October 12, 2012

MICHAEL THOMAS, #B-71744, PLAINTIFF,
v.
STEPHEN PLATT, DEFENDANT.



The opinion of the court was delivered by: Reagan, District Judge:

MEMORANDUM AND ORDER

I. Introduction

Before the Court is Defendant Dr. Stephen Platt's Motion for Summary Judgment (Docs. 109 & 110). Specifically, Defendant argues that he is entitled to summary judgment on Plaintiff's deliberate indifference claim because Defendant properly treated Plaintiff's left ankle injury and his diagnosis and course of treatment was within the bounds of accepted practice and standards. Plaintiff has filed a response in opposition to the motion along with a supplement and numerous exhibits (Docs. 111, 112, & 113). Based on the following, the Court GRANTS Defendant's motion for summary judgment (Doc. 109).

II. Factual Background

This matter stems from events which occurred while Plaintiff was housed at Menard Correctional Center. Plaintiff alleges in his Complaint that while housed at Menard Correctional Center that Defendant Dr. Stephen Platt was deliberately indifferent in diagnosing and treating Plaintiff's injured ankle. Plaintiff was incarcerated at Menard from May 2008 to February 2010 (Doc. 110 Ex. A at p. 7).

On February 11, 2009, at 7:45 a.m., Plaintiff went to the health unit for an injury to his left ankle (Doc. 110 Ex. B at & 5, Ex. C at p. 3). Plaintiff informed the Health Care Unit that he was playing ball and came down sideways on his ankle (Id.). Medical records indicate that Plaintiff's ankle was swollen and he had a slow, steady gait (Doc. 110 Ex. C at p. 3). Plaintiff was referred to the doctor. At 9:00 a.m. that same day, Plaintiff saw a registered nurse (Doc. 110 Ex. B at &6, Ex. C at p.1). The nurse noted that Plaintiff's ankle was swollen and that Plaintiff limped (Id.). Plaintiff was again referred to a doctor. At 9:15 a.m., Plaintiff was seen by Dr. Fuentes (Doc. 110 Ex. B at &7, Ex. C at p.1). Plaintiff informed the doctor that he was playing basketball the day before and landed on his ankle (Id.). The medical records again note that Plaintiff's ankle was swollen (Doc. 110 Ex. C at p.1). Dr. Fuentes diagnosed Plaintiff with a sprained ankle but ordered x-rays of the ankle to rule out a fracture (Doc. 110 Ex. B at &7; Ex. C at p.1). At 2:00 p.m. that same day Plaintiff had three separate views of x-rays taken of his left ankle (Doc. 110 Ex. B at &8, Ex. C at p. 4).
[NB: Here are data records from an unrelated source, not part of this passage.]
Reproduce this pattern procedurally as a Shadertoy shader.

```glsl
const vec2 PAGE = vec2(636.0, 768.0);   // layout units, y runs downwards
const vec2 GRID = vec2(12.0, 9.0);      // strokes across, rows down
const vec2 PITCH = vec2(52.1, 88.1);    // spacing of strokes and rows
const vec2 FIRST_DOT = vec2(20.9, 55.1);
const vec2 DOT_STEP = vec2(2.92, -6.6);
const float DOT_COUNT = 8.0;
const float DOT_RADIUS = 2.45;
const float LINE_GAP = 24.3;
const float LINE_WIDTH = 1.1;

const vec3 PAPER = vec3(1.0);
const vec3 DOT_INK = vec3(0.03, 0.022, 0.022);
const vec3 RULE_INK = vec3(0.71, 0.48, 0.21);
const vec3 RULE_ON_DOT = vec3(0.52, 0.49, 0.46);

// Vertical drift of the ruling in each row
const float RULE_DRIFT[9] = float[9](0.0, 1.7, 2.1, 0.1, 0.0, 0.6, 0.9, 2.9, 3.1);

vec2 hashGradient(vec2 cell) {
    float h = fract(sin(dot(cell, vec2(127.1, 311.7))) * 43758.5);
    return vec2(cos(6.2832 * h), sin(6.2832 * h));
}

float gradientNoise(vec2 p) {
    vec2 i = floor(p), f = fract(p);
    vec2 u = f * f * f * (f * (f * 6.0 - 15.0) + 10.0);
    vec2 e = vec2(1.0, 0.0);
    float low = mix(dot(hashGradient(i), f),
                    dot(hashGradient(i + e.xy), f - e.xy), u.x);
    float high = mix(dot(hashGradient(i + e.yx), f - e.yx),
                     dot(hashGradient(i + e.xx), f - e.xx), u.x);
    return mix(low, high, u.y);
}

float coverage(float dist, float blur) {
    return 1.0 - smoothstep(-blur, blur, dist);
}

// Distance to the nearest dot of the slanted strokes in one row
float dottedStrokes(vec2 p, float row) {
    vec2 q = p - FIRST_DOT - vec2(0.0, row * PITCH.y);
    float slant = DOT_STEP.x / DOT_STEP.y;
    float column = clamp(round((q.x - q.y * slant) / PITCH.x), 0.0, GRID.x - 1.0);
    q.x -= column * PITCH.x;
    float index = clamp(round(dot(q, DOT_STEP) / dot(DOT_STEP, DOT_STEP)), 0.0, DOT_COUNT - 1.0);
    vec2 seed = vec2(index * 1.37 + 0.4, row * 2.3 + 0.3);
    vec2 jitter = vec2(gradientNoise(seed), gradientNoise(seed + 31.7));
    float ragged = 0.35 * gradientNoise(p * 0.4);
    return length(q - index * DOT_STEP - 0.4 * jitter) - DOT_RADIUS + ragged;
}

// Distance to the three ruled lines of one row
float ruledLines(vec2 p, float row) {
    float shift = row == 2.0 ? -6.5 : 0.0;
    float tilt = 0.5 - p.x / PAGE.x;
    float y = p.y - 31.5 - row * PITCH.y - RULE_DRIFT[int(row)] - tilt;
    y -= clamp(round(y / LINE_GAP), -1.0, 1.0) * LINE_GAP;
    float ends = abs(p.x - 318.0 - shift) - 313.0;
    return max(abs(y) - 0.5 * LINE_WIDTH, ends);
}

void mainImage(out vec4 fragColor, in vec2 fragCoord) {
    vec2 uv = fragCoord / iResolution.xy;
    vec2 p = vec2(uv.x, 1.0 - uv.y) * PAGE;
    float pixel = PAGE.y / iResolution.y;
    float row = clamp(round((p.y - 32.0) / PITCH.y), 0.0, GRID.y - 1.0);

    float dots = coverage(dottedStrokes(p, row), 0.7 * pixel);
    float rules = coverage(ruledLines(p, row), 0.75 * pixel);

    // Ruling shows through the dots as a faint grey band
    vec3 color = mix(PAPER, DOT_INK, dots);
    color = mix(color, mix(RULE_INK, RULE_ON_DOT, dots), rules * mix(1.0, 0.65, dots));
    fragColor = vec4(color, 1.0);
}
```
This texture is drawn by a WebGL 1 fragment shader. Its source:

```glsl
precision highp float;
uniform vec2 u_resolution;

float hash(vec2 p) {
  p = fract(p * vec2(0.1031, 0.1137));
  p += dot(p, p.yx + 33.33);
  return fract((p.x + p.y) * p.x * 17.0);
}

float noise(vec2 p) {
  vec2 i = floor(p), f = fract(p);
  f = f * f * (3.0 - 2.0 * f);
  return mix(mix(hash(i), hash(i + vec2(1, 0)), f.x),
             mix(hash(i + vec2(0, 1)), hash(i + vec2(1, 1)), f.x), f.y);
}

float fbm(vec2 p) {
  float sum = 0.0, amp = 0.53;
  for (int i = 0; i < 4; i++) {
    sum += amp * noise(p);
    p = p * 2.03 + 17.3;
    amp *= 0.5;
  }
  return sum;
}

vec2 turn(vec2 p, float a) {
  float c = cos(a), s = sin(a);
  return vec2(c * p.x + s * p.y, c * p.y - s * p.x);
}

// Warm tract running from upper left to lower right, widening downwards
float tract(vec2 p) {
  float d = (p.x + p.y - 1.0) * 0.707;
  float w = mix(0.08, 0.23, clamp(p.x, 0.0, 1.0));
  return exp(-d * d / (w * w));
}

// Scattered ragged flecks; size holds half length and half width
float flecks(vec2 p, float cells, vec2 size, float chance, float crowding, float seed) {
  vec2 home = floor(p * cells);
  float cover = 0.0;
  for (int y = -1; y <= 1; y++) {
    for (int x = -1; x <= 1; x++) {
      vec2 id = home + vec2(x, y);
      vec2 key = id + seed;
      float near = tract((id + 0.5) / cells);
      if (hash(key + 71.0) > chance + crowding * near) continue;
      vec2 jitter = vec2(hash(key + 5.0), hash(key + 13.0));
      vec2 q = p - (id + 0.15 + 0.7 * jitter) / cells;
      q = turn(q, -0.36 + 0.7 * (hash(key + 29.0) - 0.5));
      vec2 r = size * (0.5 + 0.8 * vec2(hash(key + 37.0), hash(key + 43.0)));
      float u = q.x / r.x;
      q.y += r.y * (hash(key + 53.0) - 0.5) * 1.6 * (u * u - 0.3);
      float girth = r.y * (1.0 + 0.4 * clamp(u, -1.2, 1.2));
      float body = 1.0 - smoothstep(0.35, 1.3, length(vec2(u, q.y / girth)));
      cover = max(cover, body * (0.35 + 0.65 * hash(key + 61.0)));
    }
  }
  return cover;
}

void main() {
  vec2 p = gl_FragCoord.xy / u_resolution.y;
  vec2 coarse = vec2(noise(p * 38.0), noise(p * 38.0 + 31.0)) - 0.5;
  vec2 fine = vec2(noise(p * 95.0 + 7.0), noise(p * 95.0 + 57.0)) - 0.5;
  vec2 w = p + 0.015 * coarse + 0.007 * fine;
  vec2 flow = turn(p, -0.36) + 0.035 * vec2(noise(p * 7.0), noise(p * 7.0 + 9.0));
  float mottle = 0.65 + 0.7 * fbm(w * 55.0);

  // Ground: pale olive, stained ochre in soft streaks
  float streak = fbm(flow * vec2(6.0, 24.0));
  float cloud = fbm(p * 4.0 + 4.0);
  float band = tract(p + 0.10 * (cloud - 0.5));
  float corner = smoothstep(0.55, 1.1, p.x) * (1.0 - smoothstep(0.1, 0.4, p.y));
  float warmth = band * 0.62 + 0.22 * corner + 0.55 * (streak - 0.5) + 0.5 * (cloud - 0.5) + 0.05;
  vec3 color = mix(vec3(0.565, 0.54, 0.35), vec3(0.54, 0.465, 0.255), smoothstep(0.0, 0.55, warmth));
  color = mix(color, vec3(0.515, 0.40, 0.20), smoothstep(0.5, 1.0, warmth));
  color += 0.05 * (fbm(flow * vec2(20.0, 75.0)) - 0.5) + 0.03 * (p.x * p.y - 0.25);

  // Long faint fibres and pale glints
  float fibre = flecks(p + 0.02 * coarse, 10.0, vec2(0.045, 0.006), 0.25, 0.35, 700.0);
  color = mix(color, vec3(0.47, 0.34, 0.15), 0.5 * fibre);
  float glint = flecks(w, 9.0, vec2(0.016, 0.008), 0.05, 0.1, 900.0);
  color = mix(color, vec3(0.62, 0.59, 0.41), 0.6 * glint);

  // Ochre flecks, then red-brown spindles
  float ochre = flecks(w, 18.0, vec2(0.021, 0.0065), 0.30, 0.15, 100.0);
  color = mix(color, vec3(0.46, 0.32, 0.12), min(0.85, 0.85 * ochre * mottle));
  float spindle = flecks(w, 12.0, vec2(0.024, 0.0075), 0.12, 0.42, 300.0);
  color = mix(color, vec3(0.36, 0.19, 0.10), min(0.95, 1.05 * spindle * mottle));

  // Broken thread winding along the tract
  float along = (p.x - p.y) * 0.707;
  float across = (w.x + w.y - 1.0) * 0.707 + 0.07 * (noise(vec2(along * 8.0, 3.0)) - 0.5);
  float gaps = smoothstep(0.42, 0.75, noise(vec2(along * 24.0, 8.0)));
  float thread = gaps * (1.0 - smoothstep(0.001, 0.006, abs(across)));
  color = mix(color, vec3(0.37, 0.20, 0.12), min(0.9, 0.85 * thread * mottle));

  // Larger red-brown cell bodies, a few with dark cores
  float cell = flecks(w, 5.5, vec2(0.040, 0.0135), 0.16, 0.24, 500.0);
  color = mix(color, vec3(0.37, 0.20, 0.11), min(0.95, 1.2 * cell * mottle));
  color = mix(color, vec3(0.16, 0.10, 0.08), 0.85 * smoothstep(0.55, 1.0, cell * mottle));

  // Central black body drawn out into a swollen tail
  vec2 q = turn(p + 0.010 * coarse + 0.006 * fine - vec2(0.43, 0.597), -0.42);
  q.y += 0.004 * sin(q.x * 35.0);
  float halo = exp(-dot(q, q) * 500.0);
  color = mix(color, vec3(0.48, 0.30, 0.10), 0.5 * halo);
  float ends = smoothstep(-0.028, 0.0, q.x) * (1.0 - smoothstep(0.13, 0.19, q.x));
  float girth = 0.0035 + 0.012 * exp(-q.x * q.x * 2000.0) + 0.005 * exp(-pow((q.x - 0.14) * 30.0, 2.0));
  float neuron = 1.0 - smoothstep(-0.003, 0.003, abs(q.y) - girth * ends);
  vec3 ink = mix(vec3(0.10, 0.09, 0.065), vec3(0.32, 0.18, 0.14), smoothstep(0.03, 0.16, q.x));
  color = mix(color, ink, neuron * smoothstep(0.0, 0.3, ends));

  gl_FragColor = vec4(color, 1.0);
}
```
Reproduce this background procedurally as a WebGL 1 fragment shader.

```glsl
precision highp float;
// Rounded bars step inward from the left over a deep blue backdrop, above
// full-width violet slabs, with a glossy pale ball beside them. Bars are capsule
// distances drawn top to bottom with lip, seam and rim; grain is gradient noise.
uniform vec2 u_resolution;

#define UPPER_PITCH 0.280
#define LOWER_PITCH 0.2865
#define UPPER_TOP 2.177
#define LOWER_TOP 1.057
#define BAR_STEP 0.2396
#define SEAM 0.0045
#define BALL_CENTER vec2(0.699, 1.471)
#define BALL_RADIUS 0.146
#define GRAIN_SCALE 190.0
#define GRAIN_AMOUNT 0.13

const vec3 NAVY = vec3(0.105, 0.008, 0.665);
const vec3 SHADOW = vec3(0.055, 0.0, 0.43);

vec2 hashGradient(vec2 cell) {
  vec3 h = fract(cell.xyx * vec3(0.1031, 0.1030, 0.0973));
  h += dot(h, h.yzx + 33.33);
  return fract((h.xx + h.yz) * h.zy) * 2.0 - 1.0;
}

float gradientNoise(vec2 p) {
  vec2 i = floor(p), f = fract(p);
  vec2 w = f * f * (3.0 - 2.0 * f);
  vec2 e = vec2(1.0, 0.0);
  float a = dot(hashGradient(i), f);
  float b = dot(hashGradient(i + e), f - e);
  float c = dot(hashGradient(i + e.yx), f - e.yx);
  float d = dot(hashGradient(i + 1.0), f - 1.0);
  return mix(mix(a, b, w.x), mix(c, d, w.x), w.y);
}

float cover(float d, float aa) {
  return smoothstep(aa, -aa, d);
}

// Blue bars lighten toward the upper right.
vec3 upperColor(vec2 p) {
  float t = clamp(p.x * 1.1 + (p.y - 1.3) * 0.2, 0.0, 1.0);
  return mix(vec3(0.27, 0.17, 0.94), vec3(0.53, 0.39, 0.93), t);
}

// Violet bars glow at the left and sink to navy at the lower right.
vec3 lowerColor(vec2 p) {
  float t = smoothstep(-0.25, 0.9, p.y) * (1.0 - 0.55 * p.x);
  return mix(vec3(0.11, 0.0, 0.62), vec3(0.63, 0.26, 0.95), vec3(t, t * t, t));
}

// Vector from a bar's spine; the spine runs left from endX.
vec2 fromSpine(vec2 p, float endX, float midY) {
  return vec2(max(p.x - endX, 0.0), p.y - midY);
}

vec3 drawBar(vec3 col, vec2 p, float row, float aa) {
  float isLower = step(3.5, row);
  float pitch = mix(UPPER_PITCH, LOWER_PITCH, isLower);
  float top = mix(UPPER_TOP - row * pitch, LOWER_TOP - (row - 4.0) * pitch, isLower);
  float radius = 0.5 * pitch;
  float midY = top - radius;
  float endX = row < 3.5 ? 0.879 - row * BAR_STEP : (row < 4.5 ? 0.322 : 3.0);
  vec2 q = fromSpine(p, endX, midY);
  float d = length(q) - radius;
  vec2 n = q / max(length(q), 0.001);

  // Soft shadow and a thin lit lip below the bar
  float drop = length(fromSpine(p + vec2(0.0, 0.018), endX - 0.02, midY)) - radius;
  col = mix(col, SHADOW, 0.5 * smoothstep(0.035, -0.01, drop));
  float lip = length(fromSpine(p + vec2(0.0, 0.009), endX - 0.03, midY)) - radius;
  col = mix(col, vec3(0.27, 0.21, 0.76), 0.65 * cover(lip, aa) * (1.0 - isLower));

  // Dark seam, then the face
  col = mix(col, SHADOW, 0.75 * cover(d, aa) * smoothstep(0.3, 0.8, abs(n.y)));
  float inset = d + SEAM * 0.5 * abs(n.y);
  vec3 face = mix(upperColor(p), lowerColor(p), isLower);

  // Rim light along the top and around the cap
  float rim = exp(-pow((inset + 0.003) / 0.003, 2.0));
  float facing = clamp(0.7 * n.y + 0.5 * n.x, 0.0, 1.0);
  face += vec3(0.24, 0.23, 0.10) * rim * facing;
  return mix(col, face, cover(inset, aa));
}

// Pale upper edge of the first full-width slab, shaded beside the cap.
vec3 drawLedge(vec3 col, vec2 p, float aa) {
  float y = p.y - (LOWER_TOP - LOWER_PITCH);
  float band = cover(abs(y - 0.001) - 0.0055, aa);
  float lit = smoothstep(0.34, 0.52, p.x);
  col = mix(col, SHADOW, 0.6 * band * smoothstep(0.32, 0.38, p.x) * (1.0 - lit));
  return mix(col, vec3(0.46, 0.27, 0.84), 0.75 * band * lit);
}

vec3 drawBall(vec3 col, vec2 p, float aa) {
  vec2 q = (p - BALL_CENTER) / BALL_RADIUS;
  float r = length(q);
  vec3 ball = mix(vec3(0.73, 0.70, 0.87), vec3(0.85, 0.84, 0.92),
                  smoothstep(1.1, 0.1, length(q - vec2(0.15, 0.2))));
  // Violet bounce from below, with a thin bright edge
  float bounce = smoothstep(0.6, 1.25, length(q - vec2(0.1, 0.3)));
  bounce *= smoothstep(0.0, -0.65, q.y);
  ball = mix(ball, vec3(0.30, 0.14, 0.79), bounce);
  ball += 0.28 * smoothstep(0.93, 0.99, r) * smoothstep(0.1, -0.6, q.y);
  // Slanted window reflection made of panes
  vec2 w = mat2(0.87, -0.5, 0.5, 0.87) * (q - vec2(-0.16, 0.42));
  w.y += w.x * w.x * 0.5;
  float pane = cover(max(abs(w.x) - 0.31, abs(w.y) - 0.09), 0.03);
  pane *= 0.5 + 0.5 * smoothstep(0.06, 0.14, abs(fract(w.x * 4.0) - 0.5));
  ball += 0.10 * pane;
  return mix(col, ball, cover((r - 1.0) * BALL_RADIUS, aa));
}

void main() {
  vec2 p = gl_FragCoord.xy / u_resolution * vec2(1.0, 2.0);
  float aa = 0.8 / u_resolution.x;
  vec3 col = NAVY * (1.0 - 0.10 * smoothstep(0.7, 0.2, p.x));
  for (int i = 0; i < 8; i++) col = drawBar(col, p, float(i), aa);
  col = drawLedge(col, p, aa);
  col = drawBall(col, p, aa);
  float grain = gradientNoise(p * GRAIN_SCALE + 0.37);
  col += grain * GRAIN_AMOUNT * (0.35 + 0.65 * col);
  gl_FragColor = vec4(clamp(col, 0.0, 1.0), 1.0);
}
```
The radiologist report indicates that small radio-density was noted near the tip of the lateral malleolus suggesting a chip fracture (Doc. 110 Ex. C at p. 26-27). The report also notes minimal subluxation and no gross dislocation, along with soft tissue swelling (Id.). On February 17, 2009, Dr. James Krieg also reviewed the x-rays of Plaintiff's ankle (Doc. 110 Ex. B at &10, Ex. C at p. 5). He noted a possible chip fracture and scheduled to see Plaintiff within seven days (Id.). Medical records from February 22, 2009, indicate that Plaintiff was scheduled to see Dr. Fuentes on February 23, 2009, but Dr. Feinerman wanted Plaintiff to be seen by Dr. Platt (Doc. 110 Ex. C at p. 5). Plaintiff met with Dr. Platt on March 6, 2009 (Doc. 110 Ex. B at &13, Ex. C at p. 6). According to the medical records, Dr. Platt reviewed the x-rays and examined Plaintiff's ankle (Id.). As part of the physical examination of the ankle, Dr. Platt tested the stability of the ligaments. Dr. Platt noted that the ligaments were stable and that no swelling was present, although Plaintiff noted some tenderness in the tip of the fibula (Doc. 110 Ex. B at &13; Ex. C at p.6). Dr. Platt diagnosed Plaintiff with a healing strain that required no restrictions on Plaintiff's activities (Id.). Plaintiff disagrees with the diagnosis and believes that Dr. Platt fabricated or misstated the diagnosis, originally telling him nothing was wrong with his ankle (Doc. 110 Ex. A at p. 28). According to Plaintiff, he read the radiology report months later and it indicated he had a dislocation, ligament damage and a fracture (Id. at p.29). He also claims that other inmates experienced the same problem in the past with the same doctors labeling fractures of the ankle as strains (Id.). Because of this diagnosis, Plaintiff was not relocated to a lower gallery or to the Health Care Unit, nor was he provided any devices to assist him in walking (Doc. 112 at pp. 4-5; Doc. 113 Ex. 12 at && 7 & 13). According to Dr. Platt, an inmate who is able to negotiate stairs, even with some discomfort, is fine to remain in the cell house (Doc. 113 Ex. 12 at & 7).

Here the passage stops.